Each line that includes the word "show" should be copied from the records.

• Exercise data:
- Opening Delimiter -

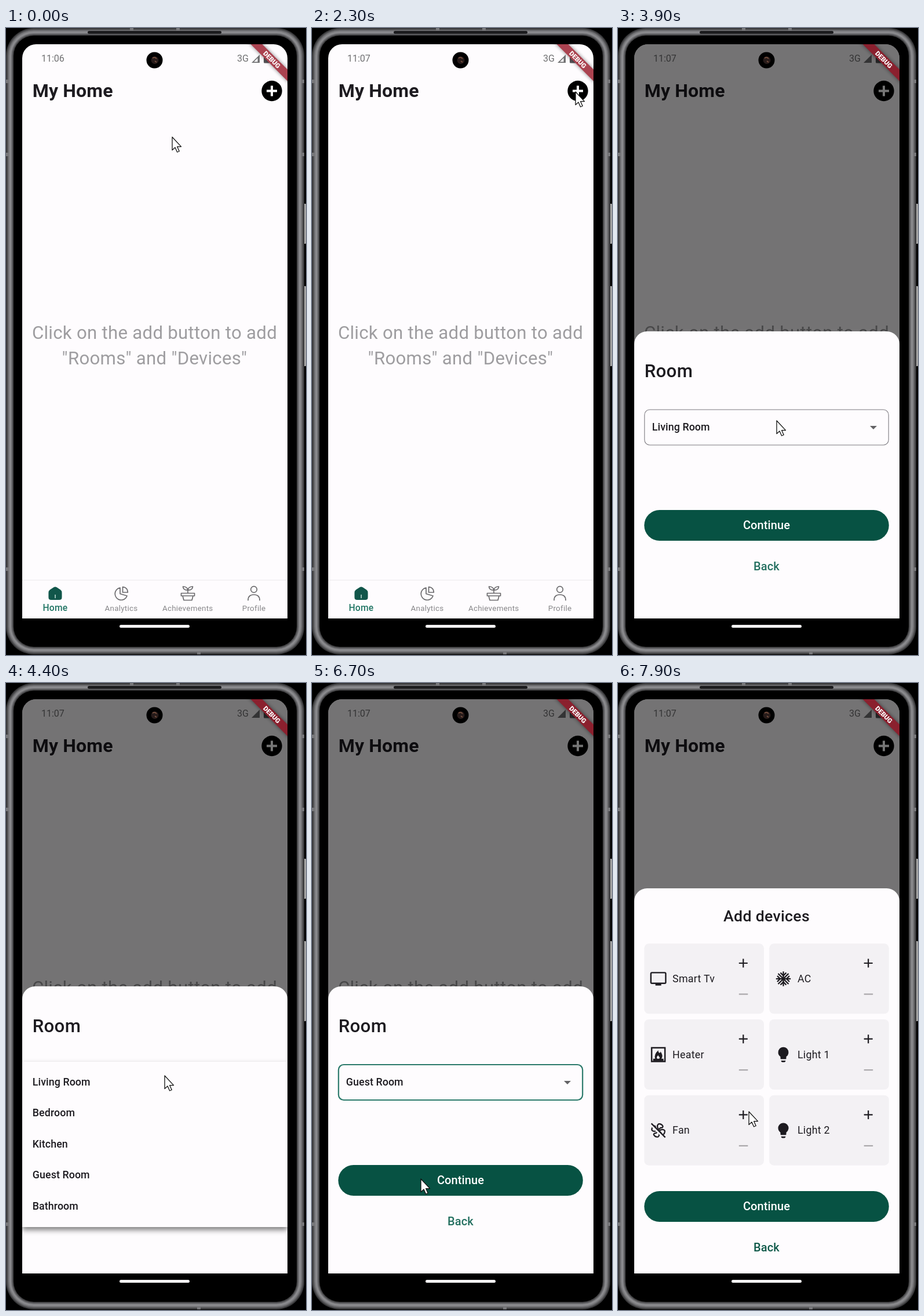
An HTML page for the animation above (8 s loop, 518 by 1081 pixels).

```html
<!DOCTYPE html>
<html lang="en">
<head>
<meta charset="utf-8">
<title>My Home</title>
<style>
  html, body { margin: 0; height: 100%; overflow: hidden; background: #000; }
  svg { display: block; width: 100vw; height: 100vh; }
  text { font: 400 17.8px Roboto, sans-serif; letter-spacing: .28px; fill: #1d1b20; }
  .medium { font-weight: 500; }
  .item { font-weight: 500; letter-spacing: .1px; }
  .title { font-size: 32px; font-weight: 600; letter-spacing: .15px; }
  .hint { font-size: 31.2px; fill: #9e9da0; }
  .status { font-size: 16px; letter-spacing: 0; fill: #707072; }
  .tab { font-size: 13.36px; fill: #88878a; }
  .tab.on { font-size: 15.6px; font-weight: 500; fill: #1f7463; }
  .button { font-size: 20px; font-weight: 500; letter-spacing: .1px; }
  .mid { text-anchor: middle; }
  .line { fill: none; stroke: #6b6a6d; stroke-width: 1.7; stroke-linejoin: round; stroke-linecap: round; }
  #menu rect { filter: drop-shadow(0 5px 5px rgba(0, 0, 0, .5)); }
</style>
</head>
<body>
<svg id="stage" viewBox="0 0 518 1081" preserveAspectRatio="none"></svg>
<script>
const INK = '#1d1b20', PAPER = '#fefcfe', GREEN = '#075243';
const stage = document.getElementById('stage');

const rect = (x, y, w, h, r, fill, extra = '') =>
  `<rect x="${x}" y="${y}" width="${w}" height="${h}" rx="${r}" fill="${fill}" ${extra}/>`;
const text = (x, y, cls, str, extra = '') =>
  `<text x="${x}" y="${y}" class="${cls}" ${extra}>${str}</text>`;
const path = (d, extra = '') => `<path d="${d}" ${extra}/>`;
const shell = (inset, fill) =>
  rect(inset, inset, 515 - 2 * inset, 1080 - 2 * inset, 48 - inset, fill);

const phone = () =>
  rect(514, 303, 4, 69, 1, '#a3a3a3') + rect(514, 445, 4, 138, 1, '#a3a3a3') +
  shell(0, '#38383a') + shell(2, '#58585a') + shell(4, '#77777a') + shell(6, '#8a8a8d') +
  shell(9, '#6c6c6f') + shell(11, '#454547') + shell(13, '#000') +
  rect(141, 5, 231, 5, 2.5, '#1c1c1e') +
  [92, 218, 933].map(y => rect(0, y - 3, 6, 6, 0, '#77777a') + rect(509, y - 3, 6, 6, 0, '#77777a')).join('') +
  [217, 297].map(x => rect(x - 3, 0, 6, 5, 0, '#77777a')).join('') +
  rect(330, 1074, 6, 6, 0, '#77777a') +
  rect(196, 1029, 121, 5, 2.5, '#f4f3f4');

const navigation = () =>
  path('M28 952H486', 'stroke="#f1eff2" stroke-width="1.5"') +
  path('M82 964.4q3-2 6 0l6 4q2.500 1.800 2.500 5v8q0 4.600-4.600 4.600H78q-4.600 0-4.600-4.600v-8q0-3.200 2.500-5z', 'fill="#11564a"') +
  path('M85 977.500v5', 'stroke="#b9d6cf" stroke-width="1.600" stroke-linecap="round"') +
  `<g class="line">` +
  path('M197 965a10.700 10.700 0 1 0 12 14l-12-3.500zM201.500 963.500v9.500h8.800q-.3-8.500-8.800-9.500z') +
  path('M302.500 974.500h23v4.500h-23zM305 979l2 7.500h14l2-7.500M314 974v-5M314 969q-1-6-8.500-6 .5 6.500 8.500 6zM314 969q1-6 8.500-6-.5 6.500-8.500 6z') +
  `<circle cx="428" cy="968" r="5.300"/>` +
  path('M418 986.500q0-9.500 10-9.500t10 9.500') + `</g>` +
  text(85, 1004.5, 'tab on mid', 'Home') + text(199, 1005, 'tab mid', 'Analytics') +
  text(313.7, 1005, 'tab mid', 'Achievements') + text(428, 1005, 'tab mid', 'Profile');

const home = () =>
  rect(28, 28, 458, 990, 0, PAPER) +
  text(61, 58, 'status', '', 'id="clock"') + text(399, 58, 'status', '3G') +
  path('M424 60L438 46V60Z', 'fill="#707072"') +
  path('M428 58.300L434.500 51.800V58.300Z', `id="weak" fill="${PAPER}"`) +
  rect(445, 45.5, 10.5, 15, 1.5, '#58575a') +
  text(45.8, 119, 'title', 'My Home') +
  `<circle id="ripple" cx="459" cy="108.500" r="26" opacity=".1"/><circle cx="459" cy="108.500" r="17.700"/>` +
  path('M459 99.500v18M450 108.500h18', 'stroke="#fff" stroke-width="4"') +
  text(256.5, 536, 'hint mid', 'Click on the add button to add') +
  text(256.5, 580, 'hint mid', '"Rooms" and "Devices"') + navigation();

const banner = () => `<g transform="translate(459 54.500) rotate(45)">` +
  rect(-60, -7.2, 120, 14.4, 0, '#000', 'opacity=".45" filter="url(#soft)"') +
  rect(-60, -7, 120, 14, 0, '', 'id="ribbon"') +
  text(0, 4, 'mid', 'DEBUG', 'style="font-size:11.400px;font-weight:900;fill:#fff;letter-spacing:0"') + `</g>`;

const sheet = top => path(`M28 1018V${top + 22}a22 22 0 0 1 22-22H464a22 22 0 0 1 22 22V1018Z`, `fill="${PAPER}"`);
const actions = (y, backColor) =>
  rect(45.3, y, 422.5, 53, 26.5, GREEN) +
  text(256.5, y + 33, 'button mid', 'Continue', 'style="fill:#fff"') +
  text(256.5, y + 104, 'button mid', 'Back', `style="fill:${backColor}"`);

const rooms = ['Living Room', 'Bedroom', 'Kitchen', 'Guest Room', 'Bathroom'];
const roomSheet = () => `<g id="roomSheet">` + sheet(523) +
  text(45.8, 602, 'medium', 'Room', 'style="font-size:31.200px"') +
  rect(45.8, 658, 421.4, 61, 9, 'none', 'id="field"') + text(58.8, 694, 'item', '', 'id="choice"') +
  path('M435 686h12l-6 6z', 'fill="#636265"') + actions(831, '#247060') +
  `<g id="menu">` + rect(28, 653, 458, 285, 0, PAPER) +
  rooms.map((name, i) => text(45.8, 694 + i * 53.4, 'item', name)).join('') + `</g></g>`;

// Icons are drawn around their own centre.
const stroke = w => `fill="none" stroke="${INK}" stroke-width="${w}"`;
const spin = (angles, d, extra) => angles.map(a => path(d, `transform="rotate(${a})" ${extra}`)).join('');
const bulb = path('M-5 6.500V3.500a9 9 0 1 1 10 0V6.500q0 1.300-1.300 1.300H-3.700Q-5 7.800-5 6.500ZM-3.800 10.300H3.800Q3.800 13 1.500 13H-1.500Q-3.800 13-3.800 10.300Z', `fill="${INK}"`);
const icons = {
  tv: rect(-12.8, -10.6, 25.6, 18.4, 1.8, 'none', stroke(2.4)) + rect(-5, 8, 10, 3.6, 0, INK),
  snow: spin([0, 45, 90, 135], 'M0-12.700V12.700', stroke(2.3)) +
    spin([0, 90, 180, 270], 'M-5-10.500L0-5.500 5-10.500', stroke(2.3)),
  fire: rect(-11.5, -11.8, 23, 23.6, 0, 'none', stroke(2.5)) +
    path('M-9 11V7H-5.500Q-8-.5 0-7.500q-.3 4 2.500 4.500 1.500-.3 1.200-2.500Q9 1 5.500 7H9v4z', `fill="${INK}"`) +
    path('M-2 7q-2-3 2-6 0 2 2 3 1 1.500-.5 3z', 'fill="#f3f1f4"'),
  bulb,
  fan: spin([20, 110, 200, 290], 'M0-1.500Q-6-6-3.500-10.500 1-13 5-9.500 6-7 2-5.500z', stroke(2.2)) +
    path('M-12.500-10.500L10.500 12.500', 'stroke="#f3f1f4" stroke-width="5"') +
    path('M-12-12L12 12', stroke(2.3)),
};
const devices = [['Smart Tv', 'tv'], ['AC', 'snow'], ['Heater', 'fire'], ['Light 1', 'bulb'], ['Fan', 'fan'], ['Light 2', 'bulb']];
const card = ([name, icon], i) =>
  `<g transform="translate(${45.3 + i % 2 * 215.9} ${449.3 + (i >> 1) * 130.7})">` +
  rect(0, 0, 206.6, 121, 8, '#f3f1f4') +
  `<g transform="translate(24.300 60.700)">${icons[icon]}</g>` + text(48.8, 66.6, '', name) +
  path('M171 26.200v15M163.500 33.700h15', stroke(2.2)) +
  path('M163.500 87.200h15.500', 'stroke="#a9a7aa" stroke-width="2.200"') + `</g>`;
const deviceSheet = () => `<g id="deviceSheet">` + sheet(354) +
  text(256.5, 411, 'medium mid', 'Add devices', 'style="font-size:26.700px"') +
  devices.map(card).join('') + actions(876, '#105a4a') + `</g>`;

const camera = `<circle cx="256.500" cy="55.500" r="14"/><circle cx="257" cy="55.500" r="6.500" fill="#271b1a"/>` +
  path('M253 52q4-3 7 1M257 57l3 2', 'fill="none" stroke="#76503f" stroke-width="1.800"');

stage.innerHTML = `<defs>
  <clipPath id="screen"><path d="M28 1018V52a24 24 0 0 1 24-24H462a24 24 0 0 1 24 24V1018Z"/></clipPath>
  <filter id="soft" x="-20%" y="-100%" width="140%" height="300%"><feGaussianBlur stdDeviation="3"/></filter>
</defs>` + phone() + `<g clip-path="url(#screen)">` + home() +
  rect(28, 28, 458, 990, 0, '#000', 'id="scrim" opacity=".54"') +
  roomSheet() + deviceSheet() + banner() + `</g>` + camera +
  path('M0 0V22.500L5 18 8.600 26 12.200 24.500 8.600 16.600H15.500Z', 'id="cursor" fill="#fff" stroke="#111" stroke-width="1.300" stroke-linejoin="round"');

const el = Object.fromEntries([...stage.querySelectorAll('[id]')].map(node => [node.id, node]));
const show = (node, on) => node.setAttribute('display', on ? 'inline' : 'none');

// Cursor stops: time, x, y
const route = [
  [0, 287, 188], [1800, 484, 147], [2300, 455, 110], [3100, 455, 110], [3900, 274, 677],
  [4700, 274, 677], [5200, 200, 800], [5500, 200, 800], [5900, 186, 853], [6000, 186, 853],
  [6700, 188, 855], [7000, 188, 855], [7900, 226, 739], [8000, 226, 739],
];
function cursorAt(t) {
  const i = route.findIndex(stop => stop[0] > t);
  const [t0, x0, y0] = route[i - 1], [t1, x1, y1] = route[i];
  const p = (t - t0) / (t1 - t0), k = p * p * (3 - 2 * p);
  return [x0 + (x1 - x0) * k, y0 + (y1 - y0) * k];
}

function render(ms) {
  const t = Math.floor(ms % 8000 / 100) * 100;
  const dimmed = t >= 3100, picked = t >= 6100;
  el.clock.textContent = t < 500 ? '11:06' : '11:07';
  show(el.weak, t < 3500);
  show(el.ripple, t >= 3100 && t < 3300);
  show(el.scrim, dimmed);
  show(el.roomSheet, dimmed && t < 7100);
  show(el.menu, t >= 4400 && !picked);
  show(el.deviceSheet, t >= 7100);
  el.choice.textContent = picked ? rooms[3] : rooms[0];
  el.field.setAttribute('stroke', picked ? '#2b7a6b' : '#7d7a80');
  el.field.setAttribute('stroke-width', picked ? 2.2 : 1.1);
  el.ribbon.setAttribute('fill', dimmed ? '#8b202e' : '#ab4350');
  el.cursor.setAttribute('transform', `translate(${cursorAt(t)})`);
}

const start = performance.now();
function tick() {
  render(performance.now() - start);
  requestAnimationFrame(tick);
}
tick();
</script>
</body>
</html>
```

- Closing Delimiter -

• Expected answer:
const show = (node, on) => node.setAttribute('display', on ? 'inline' : 'none');
  show(el.weak, t < 3500);
  show(el.ripple, t >= 3100 && t < 3300);
  show(el.scrim, dimmed);
  show(el.roomSheet, dimmed && t < 7100);
  show(el.menu, t >= 4400 && !picked);
  show(el.deviceSheet, t >= 7100);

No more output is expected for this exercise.